plane on Mach LoopMACH LOOP

Dramatic aerial displays

The Mach Loop is a series of valleys forming a circular flying route that is used for low level flight training. It is located between Dolegllau and Machynlleth.  Also known as the Machynlleth Loop, the Mach Loop lies within the UK’s Low Flying Area 7 (LFA7). To the sout of the Mach Loop, Tactical Training Area 7T sees aircraft flying as low as 30.5 metres. The Royal Air Force publish a timetable of when the areas could be in use, However this is generally an unreliable source of information. Flights take place Monday – Friday and not at weekends or on bank holidays. The Mach Loop attracts many aircraft enthusiasts from around the world who love to watch the drama of planes swooping through the valleys. But it’s a bit hit and miss as to whether you will see anything.

Since 2018, activity at the Mach Loop has been reduced. The RAF frontline squadrons operating Typhoon and F-35Bs have not been flying the Loop. In addition to this, all non-UK based aircraft are prohibited from using the Loop unless part of a UK exercise.

If you are visiting Dolgellau, Barmouth, Machynlleth, the Corris Craft Centre or Cader Idris, you might get lucky and find yourself treated to a special display. The slopes of Cader Idris provide numerous excellent viewing points and so if you are hiking up the mountain, you might benefit from a little entertainment along the way!

F15 flying Mach Loop

Which aircraft fly the Mach Loop?

You never know what you might see flying around the Mach Loop.

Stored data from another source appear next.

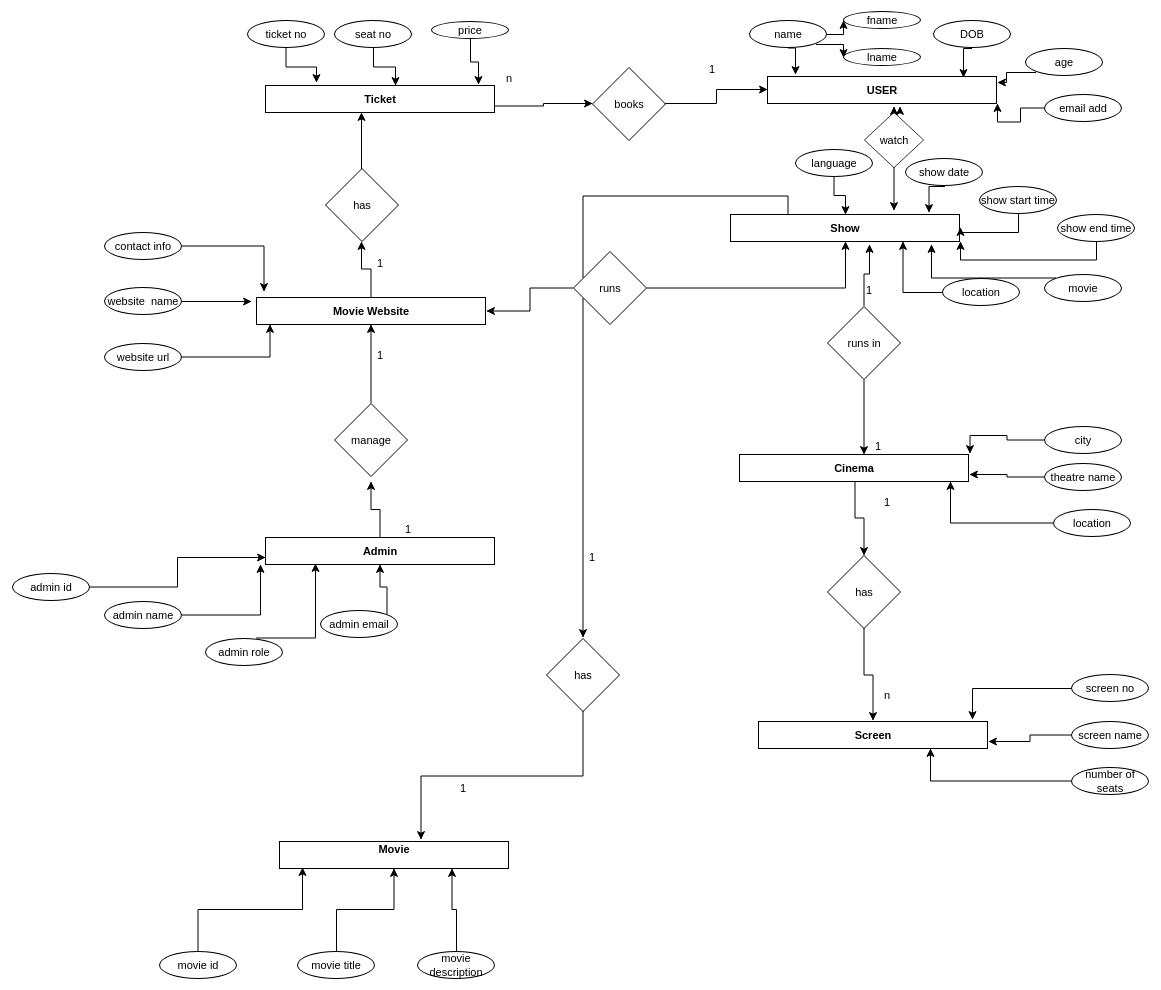
<!DOCTYPE html>
<html lang="en">
<head>
<meta charset="utf-8">
<title>Movie ticket booking ER diagram</title>
<style>
  :root { --ink: #000; --paper: #fff; }
  * { box-sizing: border-box; }
  body { margin: 0; background: var(--paper); }
  .diagram {
    position: relative; width: 1161px; height: 990px; overflow: hidden;
    background: var(--paper); color: var(--ink);
    font: 11px/14px "Liberation Sans", Arial, sans-serif;
  }
  .connectors { position: absolute; inset: 0; z-index: 1; }
  .connectors path { fill: none; stroke: var(--ink); stroke-width: 1; marker-end: url(#arrow); }
  .connectors .plain { marker-end: none; }
  .connectors marker path { fill: var(--ink); marker-end: none; }
  .entity, .attribute, .relation, .cardinality {
    position: absolute; display: flex; align-items: center; justify-content: center;
    left: calc(var(--x) * 1px - var(--w) / 2);
    top: calc(var(--y) * 1px - var(--h) / 2);
    width: var(--w); height: var(--h);
    text-align: center; white-space: pre;
  }
  .entity, .attribute { border: 1px solid var(--ink); background: var(--paper); }
  .entity { --w: 230px; --h: 28px; font-weight: bold; }
  .entity.top { align-items: flex-start; }
  .attribute { --w: 78px; --h: 28px; border-radius: 50%; }
  .attribute.slim { --h: 18px; }
  .relation { --w: 74px; --h: 74px; }
  .relation.small { --w: 60px; --h: 56px; }
  .relation svg { position: absolute; inset: 0; width: 100%; height: 100%; }
  .relation span { position: relative; }
  .cardinality { --w: 14px; --h: 14px; }
</style>
</head>
<body>
<main class="diagram">
  <svg width="0" height="0" aria-hidden="true" style="position:absolute">
    <defs>
      <symbol id="diamond" viewBox="0 0 74 74" preserveAspectRatio="none">
        <polygon points="37,0.5 73.5,37 37,73.5 0.5,37" fill="#fff" stroke="#000" stroke-width="1"/>
      </symbol>
    </defs>
  </svg>

  <div class="entity" style="--x:380;--y:99">Ticket</div>
  <div class="entity" style="--x:882;--y:90">USER</div>
  <div class="entity" style="--x:845;--y:228">Show</div>
  <div class="entity" style="--x:371;--y:311">Movie Website</div>
  <div class="entity" style="--x:854;--y:468">Cinema</div>
  <div class="entity" style="--x:380;--y:551">Admin</div>
  <div class="entity" style="--x:873;--y:735">Screen</div>
  <div class="entity top" style="--x:394;--y:855">Movie</div>

  <div class="relation" style="--x:629;--y:104"><svg><use href="#diamond"/></svg><span>books</span></div>
  <div class="relation small" style="--x:894;--y:140"><svg><use href="#diamond"/></svg><span>watch</span></div>
  <div class="relation" style="--x:362;--y:205"><svg><use href="#diamond"/></svg><span>has</span></div>
  <div class="relation" style="--x:610;--y:288"><svg><use href="#diamond"/></svg><span>runs</span></div>
  <div class="relation" style="--x:864;--y:343"><svg><use href="#diamond"/></svg><span>runs in</span></div>
  <div class="relation" style="--x:371;--y:440"><svg><use href="#diamond"/></svg><span>manage</span></div>
  <div class="relation" style="--x:864;--y:592"><svg><use href="#diamond"/></svg><span>has</span></div>
  <div class="relation" style="--x:583;--y:675"><svg><use href="#diamond"/></svg><span>has</span></div>

  <div class="attribute" style="--x:286;--y:34">ticket no</div>
  <div class="attribute" style="--x:373;--y:34">seat no</div>
  <div class="attribute slim" style="--x:470;--y:30">price</div>

  <div class="attribute" style="--x:788;--y:34">name</div>
  <div class="attribute slim" style="--x:882;--y:20">fname</div>
  <div class="attribute slim" style="--x:882;--y:57">lname</div>
  <div class="attribute" style="--x:972;--y:34">DOB</div>
  <div class="attribute" style="--x:1064;--y:62">age</div>
  <div class="attribute" style="--x:1083;--y:108">email add</div>

  <div class="attribute" style="--x:834;--y:163">language</div>
  <div class="attribute" style="--x:944;--y:172">show date</div>
  <div class="attribute" style="--x:1018;--y:200">show start time</div>
  <div class="attribute" style="--x:1096;--y:228">show end time</div>
  <div class="attribute" style="--x:981;--y:292">location</div>
  <div class="attribute" style="--x:1083;--y:288">movie</div>

  <div class="attribute" style="--x:143;--y:246">contact info</div>
  <div class="attribute" style="--x:143;--y:301">website  name</div>
  <div class="attribute" style="--x:143;--y:357">website url</div>

  <div class="attribute" style="--x:1083;--y:440">city</div>
  <div class="attribute" style="--x:1083;--y:477">theatre name</div>
  <div class="attribute" style="--x:1092;--y:523">location</div>

  <div class="attribute" style="--x:51;--y:587">admin id</div>
  <div class="attribute" style="--x:143;--y:615">admin name</div>
  <div class="attribute" style="--x:359;--y:624">admin email</div>
  <div class="attribute" style="--x:244;--y:652">admin role</div>

  <div class="attribute" style="--x:1110;--y:688">screen no</div>
  <div class="attribute" style="--x:1110;--y:735">screen name</div>
  <div class="attribute" style="--x:1110;--y:781">number of<br>seats</div>

  <div class="attribute" style="--x:198;--y:965">movie id</div>
  <div class="attribute" style="--x:336;--y:965">movie title</div>
  <div class="attribute" style="--x:456;--y:965">movie<br>description</div>

  <svg class="connectors" width="1161" height="990" viewBox="0 0 1161 990" aria-hidden="true">
    <defs>
      <marker id="arrow" markerUnits="userSpaceOnUse" markerWidth="9" markerHeight="9" refX="8.5" refY="4.5" orient="auto">
        <path d="M1 1L8 4.5L1 8L2.8 4.5Z"/>
      </marker>
    </defs>
    <g id="ticket-links">
      <path d="M286 48V67H316.5V82"/>
      <path d="M373.5 48V67H395.5V85"/>
      <path d="M470.5 39V62H478.5V84"/>
      <path d="M495 106H543.5V103.5H592"/>
      <path d="M665 103.5H716.5V89.5H767"/>
      <path d="M361.5 169V113"/>
    </g>
    <g id="user-links">
      <path d="M788 48H795.5V74"/>
      <path d="M827 34.5H843.5V21"/>
      <path d="M816 44.5H843.5V57"/>
      <path d="M972 48.5H963.5V77"/>
      <path d="M1036 72.5H1006.5V82.5H998"/>
      <path d="M1044 108H1020.5V122H997.5V104"/>
      <path d="M894 113V107"/>
      <path d="M900 113V107"/>
      <path d="M894 167V210"/>
    </g>
    <g id="show-links">
      <path d="M834 177V195.5H845.5V214"/>
      <path d="M945 186.5H929V212"/>
      <path d="M1018.5 214V232.5H960.5V228"/>
      <path d="M1096.5 242V260H960.5V242"/>
      <path d="M942 292.5H903V242"/>
      <path d="M1056 278H931.5V245"/>
      <path d="M647 288H845.5V242"/>
      <path d="M864 306V274H869.5V245"/>
      <path class="plain" d="M788 214V196H583V278"/>
      <path d="M583 298V637"/>
    </g>
    <g id="website-links">
      <path d="M371 297V269H361.5V242"/>
      <path d="M182 246H264V291"/>
      <path d="M182 301.5H251"/>
      <path d="M182 357H270V325"/>
      <path d="M573 288H530V311H487"/>
      <path d="M371 403V325"/>
    </g>
    <g id="admin-links">
      <path d="M380 537V509.5H371V482"/>
      <path d="M90 587H177.5V557.5H265"/>
      <path d="M182 615H260.5V565"/>
      <path d="M256 638H315.5V564"/>
      <path d="M387 614V587H380V565"/>
    </g>
    <g id="cinema-links">
      <path d="M864 380V454"/>
      <path d="M1044 440H1007V435.5H970V453"/>
      <path d="M1044 477H1007V474.5H970"/>
      <path d="M1053 523H950.5V482"/>
      <path d="M855 482V518H864V555"/>
    </g>
    <g id="screen-links">
      <path d="M864 628V675H873V720"/>
      <path d="M1071 688.5H972.5V719"/>
      <path d="M1071 735H1030V741.5H989"/>
      <path d="M1071 781H930.5V749"/>
    </g>
    <g id="movie-links">
      <path d="M583 711V776H421V839"/>
      <path d="M198 951V909.5H302.5V868"/>
      <path d="M336.5 951V909.5H394V869"/>
      <path d="M456.5 951V909.5H452V869"/>
    </g>
  </svg>

  <span class="cardinality" style="--x:509;--y:78">n</span>
  <span class="cardinality" style="--x:712;--y:69">1</span>
  <span class="cardinality" style="--x:380;--y:263">1</span>
  <span class="cardinality" style="--x:380;--y:355">1</span>
  <span class="cardinality" style="--x:869;--y:290">1</span>
  <span class="cardinality" style="--x:878;--y:446">1</span>
  <span class="cardinality" style="--x:887;--y:502">1</span>
  <span class="cardinality" style="--x:408;--y:529">1</span>
  <span class="cardinality" style="--x:592;--y:557">1</span>
  <span class="cardinality" style="--x:887;--y:695">n</span>
  <span class="cardinality" style="--x:463;--y:788">1</span>
</main>
</body>
</html>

You could be treated to flypasts from several different aircraft but, on the other hand, you may see nothing at all! The following aircraft have all been viewed in the area:

Airbus A400M (Royal Air Force)

Hawk (Royal Air Force)

C-130J Super Hercules (Royal Air Force)

Short Tucano (Royal Air Force)

F15C Eagles (US Air Force)

F15E Strike Eagles (US Air Force)

MC-130 (US Air Force)

V-22 Osprey (US Air Force)

F-22 Raptors (US Air Force)

F-35A (US Air Force)

F-16 Fighting Falcons (Belgian Air Component)

De Havilland Vampire

mach loop map

Aircraft fly around the Mach Loop at speeds of up to 500mph. There are several spots that provide particularly excellent viewing points including those known as Corris Corner, Cad East and Cad West (see map above) which all afford amazing views views down the valley from high points on the hills.

Low flying is an essential skill for military pilots. It is practised between 100 feet and 250 feet; a representative altitude at which pilots would fly in combat scenarios.

If you visit the Mach Loop and don’t see any aircraft, try flying it yourself! It is possible to fly the Mach Loop using a flight simulator. Try Microsoft’s Flight Simulator platform, launched in 2020 or the FlightGear flight simulator, created by the FGUK community.

F15 Mach Loop

Where else can you see military aircraft in flight?

If you don’t wish to drive down to the Mach Loop, it is possible to see military aircraft elsewhere. Dinas Dinlle beach is a good place to start as it is adjacent to Caernarfon Airport. Chinook helicopters are relatively common sights and the beach is great place to view F15s on their way from Anglesey to the Mach Loop. The area around Rhyd Ddu, including Beddgelert Forest, is also worth visiting as F15s and RAF Texan T1s often fly up the valley, usually late in the afternoon.


There are two good places to head for if you wish to park up and wait for the aerial action – The Dol Idris car park and the Corris Craft Centre. From the Woollen Mill, head to the A487 and follow this road south past Porthmadog. You will pass under a red metal bridge and then arrive at a roundabout where you turn left towards Penrhyndeudraeth. Stay on this road which becomes the A470 until after Dolgellau and then turn right onto the A487 at The Cross Foxes Inn. After four miles you will see the Dol Idris car park on your right. Alternatively, continue on the same road for a further three miles and park at the Corris Craft Centre.